--- Supplied material ---

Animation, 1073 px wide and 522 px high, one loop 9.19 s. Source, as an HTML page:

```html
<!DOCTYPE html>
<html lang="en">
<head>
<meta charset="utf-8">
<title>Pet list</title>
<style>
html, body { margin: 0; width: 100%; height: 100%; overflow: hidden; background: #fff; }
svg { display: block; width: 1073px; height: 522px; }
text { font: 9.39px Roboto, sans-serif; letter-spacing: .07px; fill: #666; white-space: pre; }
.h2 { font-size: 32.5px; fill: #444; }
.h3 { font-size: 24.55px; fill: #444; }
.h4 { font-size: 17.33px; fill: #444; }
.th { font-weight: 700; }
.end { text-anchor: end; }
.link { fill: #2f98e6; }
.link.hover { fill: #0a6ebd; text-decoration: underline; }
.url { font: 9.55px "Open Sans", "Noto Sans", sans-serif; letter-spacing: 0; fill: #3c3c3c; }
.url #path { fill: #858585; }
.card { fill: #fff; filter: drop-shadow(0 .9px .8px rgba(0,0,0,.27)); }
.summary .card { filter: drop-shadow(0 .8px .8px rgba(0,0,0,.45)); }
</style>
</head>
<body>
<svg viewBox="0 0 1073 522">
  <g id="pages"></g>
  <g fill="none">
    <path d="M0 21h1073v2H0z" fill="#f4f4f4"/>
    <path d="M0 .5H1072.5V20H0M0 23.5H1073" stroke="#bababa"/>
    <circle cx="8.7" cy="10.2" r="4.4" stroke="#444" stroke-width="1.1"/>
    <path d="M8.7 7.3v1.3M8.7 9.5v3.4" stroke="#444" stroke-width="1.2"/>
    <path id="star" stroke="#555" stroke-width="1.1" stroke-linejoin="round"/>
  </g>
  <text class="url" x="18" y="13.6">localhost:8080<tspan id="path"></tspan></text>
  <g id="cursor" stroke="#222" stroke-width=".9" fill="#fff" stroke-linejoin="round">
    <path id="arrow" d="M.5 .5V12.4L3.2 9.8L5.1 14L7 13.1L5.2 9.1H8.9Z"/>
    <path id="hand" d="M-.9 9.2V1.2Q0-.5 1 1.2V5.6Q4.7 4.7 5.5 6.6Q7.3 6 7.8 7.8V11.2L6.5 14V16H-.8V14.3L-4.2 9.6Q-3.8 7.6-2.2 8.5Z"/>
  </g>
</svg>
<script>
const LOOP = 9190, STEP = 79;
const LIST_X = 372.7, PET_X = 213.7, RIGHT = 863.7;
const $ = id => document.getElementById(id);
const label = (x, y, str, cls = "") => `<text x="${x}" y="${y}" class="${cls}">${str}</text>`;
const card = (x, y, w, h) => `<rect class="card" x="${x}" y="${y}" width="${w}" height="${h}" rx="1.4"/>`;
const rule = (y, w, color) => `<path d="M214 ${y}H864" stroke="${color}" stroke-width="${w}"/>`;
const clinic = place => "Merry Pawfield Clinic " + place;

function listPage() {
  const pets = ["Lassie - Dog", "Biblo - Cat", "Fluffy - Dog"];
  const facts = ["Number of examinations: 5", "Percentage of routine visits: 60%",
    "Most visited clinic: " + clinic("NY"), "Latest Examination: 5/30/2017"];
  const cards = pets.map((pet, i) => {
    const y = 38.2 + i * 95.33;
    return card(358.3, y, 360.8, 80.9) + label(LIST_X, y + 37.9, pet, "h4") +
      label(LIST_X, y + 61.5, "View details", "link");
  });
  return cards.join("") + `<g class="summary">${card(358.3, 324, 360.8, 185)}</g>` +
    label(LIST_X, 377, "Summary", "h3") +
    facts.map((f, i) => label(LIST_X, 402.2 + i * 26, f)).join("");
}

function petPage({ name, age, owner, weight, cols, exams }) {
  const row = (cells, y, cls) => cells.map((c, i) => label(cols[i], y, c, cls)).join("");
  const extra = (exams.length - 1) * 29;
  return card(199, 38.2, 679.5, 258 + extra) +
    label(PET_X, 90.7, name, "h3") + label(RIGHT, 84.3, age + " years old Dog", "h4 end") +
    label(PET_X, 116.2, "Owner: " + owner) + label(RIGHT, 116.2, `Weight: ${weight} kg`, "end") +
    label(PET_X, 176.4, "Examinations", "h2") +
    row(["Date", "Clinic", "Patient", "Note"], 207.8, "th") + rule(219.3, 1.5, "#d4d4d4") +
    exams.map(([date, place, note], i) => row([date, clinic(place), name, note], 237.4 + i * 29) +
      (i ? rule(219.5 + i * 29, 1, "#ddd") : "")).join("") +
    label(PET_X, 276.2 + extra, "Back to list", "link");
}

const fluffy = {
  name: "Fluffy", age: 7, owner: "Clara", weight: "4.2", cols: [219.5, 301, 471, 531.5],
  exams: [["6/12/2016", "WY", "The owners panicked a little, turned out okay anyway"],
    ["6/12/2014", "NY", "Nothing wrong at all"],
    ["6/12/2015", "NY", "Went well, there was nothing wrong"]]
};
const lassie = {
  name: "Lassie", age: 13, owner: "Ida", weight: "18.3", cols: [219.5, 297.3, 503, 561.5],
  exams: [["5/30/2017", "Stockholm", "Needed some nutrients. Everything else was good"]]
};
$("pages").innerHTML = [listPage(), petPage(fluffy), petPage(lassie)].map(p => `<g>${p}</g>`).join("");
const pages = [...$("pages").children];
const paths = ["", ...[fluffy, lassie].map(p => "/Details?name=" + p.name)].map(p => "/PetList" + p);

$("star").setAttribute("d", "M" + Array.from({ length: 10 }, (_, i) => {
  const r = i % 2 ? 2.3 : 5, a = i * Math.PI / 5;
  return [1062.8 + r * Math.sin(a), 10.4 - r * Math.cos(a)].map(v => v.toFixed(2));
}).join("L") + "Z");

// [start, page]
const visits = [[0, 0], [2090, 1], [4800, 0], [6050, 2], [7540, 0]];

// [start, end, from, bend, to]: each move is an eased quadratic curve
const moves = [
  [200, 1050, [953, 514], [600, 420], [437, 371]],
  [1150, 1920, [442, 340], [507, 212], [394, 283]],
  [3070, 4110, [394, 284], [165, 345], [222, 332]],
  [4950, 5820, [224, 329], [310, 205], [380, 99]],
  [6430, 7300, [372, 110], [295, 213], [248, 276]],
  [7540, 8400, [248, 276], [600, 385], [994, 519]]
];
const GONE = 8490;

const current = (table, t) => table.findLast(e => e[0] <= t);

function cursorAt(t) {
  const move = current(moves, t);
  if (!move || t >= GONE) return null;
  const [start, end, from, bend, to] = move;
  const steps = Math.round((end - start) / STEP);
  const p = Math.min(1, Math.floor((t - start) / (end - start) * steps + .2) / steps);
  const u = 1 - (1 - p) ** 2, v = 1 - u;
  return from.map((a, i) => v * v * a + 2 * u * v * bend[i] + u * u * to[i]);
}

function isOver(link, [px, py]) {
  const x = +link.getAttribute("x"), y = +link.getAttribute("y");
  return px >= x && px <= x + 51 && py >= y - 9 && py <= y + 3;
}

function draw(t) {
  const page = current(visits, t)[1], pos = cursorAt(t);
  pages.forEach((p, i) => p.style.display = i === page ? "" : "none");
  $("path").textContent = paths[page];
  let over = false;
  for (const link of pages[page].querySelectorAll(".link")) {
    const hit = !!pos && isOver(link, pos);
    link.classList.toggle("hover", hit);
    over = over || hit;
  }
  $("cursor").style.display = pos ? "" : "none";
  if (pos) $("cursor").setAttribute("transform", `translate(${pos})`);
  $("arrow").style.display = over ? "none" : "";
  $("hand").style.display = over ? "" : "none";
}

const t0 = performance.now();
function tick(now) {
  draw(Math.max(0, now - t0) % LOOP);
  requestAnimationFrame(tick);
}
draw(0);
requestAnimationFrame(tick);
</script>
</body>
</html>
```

---

*What you should do*. Every line of the material that includes the word "fill" needs to be copied.

*Solution to this problem*.
text { font: 9.39px Roboto, sans-serif; letter-spacing: .07px; fill: #666; white-space: pre; }
.h2 { font-size: 32.5px; fill: #444; }
.h3 { font-size: 24.55px; fill: #444; }
.h4 { font-size: 17.33px; fill: #444; }
.link { fill: #2f98e6; }
.link.hover { fill: #0a6ebd; text-decoration: underline; }
.url { font: 9.55px "Open Sans", "Noto Sans", sans-serif; letter-spacing: 0; fill: #3c3c3c; }
.url #path { fill: #858585; }
.card { fill: #fff; filter: drop-shadow(0 .9px .8px rgba(0,0,0,.27)); }
  <g fill="none">
    <path d="M0 21h1073v2H0z" fill="#f4f4f4"/>
  <g id="cursor" stroke="#222" stroke-width=".9" fill="#fff" stroke-linejoin="round">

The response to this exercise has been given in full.